* RECORDS FOR THIS EXERCISE:

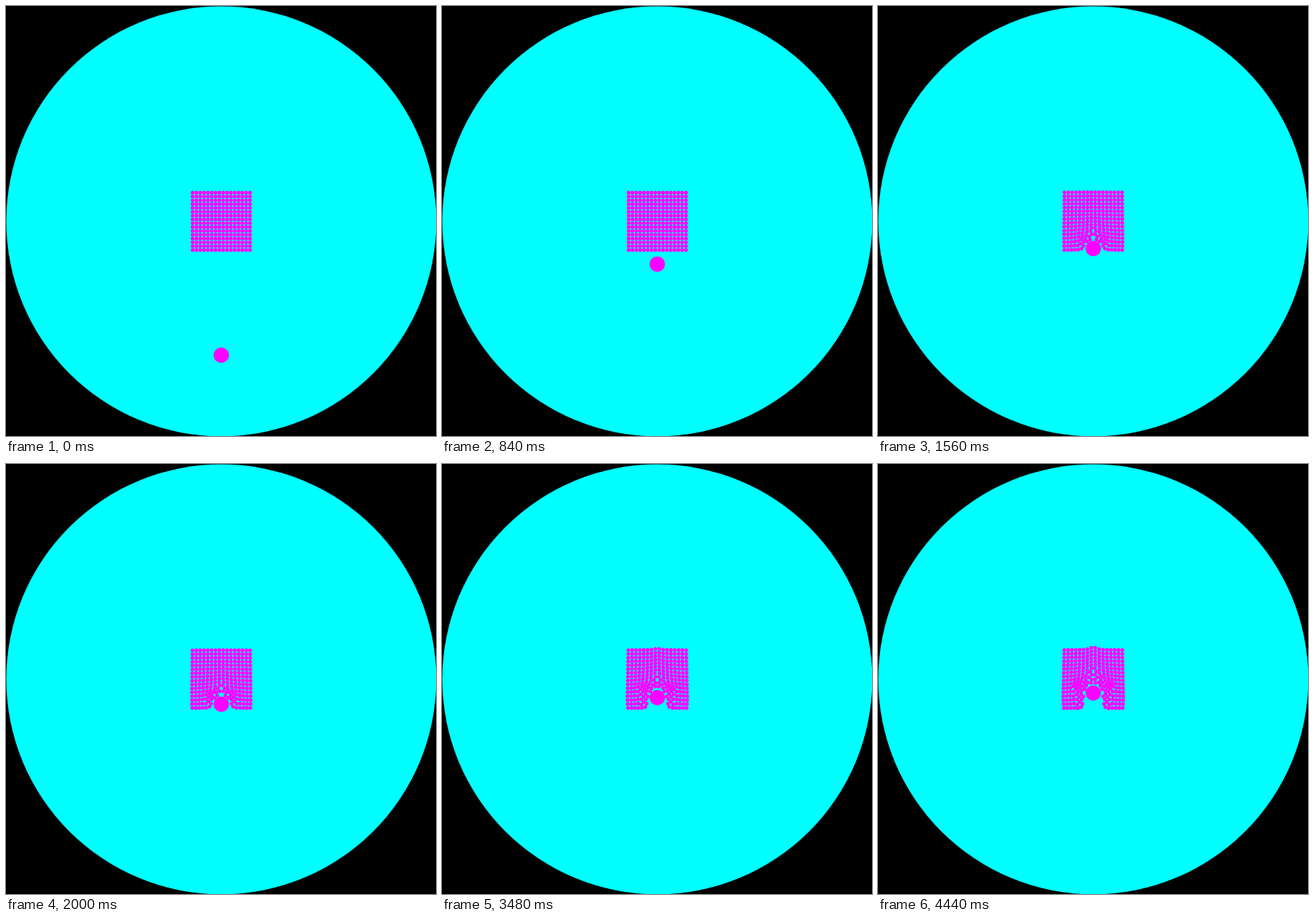
Recreate the animation shown at these times as an HTML page with a canvas. Size 600 by 600 pixels, loop 4480 ms.

```html
<!DOCTYPE html>
<html lang="en">
<head>
<meta charset="utf-8">
<title>Ball and grid</title>
<style>
  html, body { margin: 0; width: 100%; height: 100%; overflow: hidden; background: #000; }
  canvas { display: block; width: 600px; height: 600px; }
</style>
</head>
<body>
<canvas id="stage" width="600" height="600"></canvas>
<script>
const ctx = document.getElementById('stage').getContext('2d');
const LOOP = 4480, STEP = 40, SUBSTEPS = 4;
const CENTER = 300.4, SIDE = 16, GAP = 16 / 3;
const BIG = 32 / 3, SMALL = 2.6, REACH = 13.2, SPACING = 4.85;

// Time and height of the large ball: free flight, impact, slow advance.
const path = [
  [0, 487.2], [886, 353.2], [1000, 346.7], [1200, 342], [1560, 338.4],
  [2000, 335.2], [2800, 330.5], [3480, 325.9], [4480, 319.3]
];
const impactY = path[1][1];

function ballY(t) {
  let i = 1;
  while (i < path.length - 1 && t > path[i][0]) i++;
  const [t0, y0] = path[i - 1], [t1, y1] = path[i];
  return y0 + (y1 - y0) * (t - t0) / (t1 - t0);
}

const dots = Array.from({ length: SIDE * SIDE }, (_, i) => ({
  x: CENTER + (i % SIDE - (SIDE - 1) / 2) * GAP,
  y: CENTER + (Math.floor(i / SIDE) - (SIDE - 1) / 2) * GAP
}));

function push(y, move) {
  const depth = impactY - y;
  const lift = 0.24 * Math.min(1, Math.max(0, (depth - 15) / 12));
  for (const d of dots) {
    const dx = d.x - CENTER, dy = d.y - y, r = Math.hypot(dx, dy);
    const front = Math.max(0, -dy / r);
    const amount = move * (front + 0.12) * Math.min(1, REACH / r) ** 1.9;
    d.x += dx / r * amount;
    d.y += dy / r * amount;
    if (dy < 0) d.y -= move * lift * Math.exp(-((dx / 7) ** 2));
  }
}

function clearBall(y) {
  for (const d of dots) {
    const dx = d.x - CENTER, dy = d.y - y, r = Math.hypot(dx, dy);
    if (r >= REACH) continue;
    d.x = CENTER + dx / r * REACH;
    d.y = y + dy / r * REACH;
  }
}

function separate() {
  const shift = dots.map(() => [0, 0]);
  for (let i = 0; i < dots.length; i++) {
    for (let j = i + 1; j < dots.length; j++) {
      const dx = dots[j].x - dots[i].x, dy = dots[j].y - dots[i].y;
      const r2 = dx * dx + dy * dy;
      if (r2 >= SPACING * SPACING || r2 < 1e-6) continue;
      const r = Math.sqrt(r2), k = 0.25 * (SPACING - r) / r;
      shift[i][0] -= dx * k;
      shift[i][1] -= dy * k;
      shift[j][0] += dx * k;
      shift[j][1] += dy * k;
    }
  }
  dots.forEach((d, i) => {
    d.x += shift[i][0];
    d.y += shift[i][1];
  });
}

// Poses are worked out once, so drawing depends on the time alone.
const poses = [];
let lastY = impactY;
for (let t = 0; t < LOOP; t += STEP) {
  for (let s = 1; s <= SUBSTEPS; s++) {
    const y = ballY(t - STEP + STEP * s / SUBSTEPS);
    if (y >= impactY) continue;
    push(y, lastY - y);
    clearBall(y);
    separate();
    clearBall(y);
    lastY = y;
  }
  poses.push({ y: ballY(t), dots: dots.map(d => ({ ...d })) });
}

function disc(x, y, r, color) {
  ctx.fillStyle = color;
  ctx.beginPath();
  ctx.arc(x, y, r, 0, Math.PI * 2);
  ctx.fill();
}

function draw() {
  const pose = poses[Math.floor(performance.now() % LOOP / STEP)];
  ctx.fillStyle = '#000';
  ctx.fillRect(0, 0, 600, 600);
  disc(300.4, 300.4, 300, '#0ff');
  for (const d of pose.dots) disc(d.x, d.y, SMALL, '#f0f');
  disc(CENTER, pose.y, BIG, '#f0f');
  requestAnimationFrame(draw);
}
draw();
</script>
</body>
</html>
```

* EXERCISE REQUIREMENTS: Each entry must be set down word for word; no image may be carried over.

* RESULT FOR THIS EXERCISE:
Recreate the animation shown at these times as an HTML page with a canvas. Size 600 by 600 pixels, loop 4480 ms.

```html
<!DOCTYPE html>
<html lang="en">
<head>
<meta charset="utf-8">
<title>Ball and grid</title>
<style>
  html, body { margin: 0; width: 100%; height: 100%; overflow: hidden; background: #000; }
  canvas { display: block; width: 600px; height: 600px; }
</style>
</head>
<body>
<canvas id="stage" width="600" height="600"></canvas>
<script>
const ctx = document.getElementById('stage').getContext('2d');
const LOOP = 4480, STEP = 40, SUBSTEPS = 4;
const CENTER = 300.4, SIDE = 16, GAP = 16 / 3;
const BIG = 32 / 3, SMALL = 2.6, REACH = 13.2, SPACING = 4.85;

// Time and height of the large ball: free flight, impact, slow advance.
const path = [
  [0, 487.2], [886, 353.2], [1000, 346.7], [1200, 342], [1560, 338.4],
  [2000, 335.2], [2800, 330.5], [3480, 325.9], [4480, 319.3]
];
const impactY = path[1][1];

function ballY(t) {
  let i = 1;
  while (i < path.length - 1 && t > path[i][0]) i++;
  const [t0, y0] = path[i - 1], [t1, y1] = path[i];
  return y0 + (y1 - y0) * (t - t0) / (t1 - t0);
}

const dots = Array.from({ length: SIDE * SIDE }, (_, i) => ({
  x: CENTER + (i % SIDE - (SIDE - 1) / 2) * GAP,
  y: CENTER + (Math.floor(i / SIDE) - (SIDE - 1) / 2) * GAP
}));

function push(y, move) {
  const depth = impactY - y;
  const lift = 0.24 * Math.min(1, Math.max(0, (depth - 15) / 12));
  for (const d of dots) {
    const dx = d.x - CENTER, dy = d.y - y, r = Math.hypot(dx, dy);
    const front = Math.max(0, -dy / r);
    const amount = move * (front + 0.12) * Math.min(1, REACH / r) ** 1.9;
    d.x += dx / r * amount;
    d.y += dy / r * amount;
    if (dy < 0) d.y -= move * lift * Math.exp(-((dx / 7) ** 2));
  }
}

function clearBall(y) {
  for (const d of dots) {
    const dx = d.x - CENTER, dy = d.y - y, r = Math.hypot(dx, dy);
    if (r >= REACH) continue;
    d.x = CENTER + dx / r * REACH;
    d.y = y + dy / r * REACH;
  }
}

function separate() {
  const shift = dots.map(() => [0, 0]);
  for (let i = 0; i < dots.length; i++) {
    for (let j = i + 1; j < dots.length; j++) {
      const dx = dots[j].x - dots[i].x, dy = dots[j].y - dots[i].y;
      const r2 = dx * dx + dy * dy;
      if (r2 >= SPACING * SPACING || r2 < 1e-6) continue;
      const r = Math.sqrt(r2), k = 0.25 * (SPACING - r) / r;
      shift[i][0] -= dx * k;
      shift[i][1] -= dy * k;
      shift[j][0] += dx * k;
      shift[j][1] += dy * k;
    }
  }
  dots.forEach((d, i) => {
    d.x += shift[i][0];
    d.y += shift[i][1];
  });
}

// Poses are worked out once, so drawing depends on the time alone.
const poses = [];
let lastY = impactY;
for (let t = 0; t < LOOP; t += STEP) {
  for (let s = 1; s <= SUBSTEPS; s++) {
    const y = ballY(t - STEP + STEP * s / SUBSTEPS);
    if (y >= impactY) continue;
    push(y, lastY - y);
    clearBall(y);
    separate();
    clearBall(y);
    lastY = y;
  }
  poses.push({ y: ballY(t), dots: dots.map(d => ({ ...d })) });
}

function disc(x, y, r, color) {
  ctx.fillStyle = color;
  ctx.beginPath();
  ctx.arc(x, y, r, 0, Math.PI * 2);
  ctx.fill();
}

function draw() {
  const pose = poses[Math.floor(performance.now() % LOOP / STEP)];
  ctx.fillStyle = '#000';
  ctx.fillRect(0, 0, 600, 600);
  disc(300.4, 300.4, 300, '#0ff');
  for (const d of pose.dots) disc(d.x, d.y, SMALL, '#f0f');
  disc(CENTER, pose.y, BIG, '#f0f');
  requestAnimationFrame(draw);
}
draw();
</script>
</body>
</html>
```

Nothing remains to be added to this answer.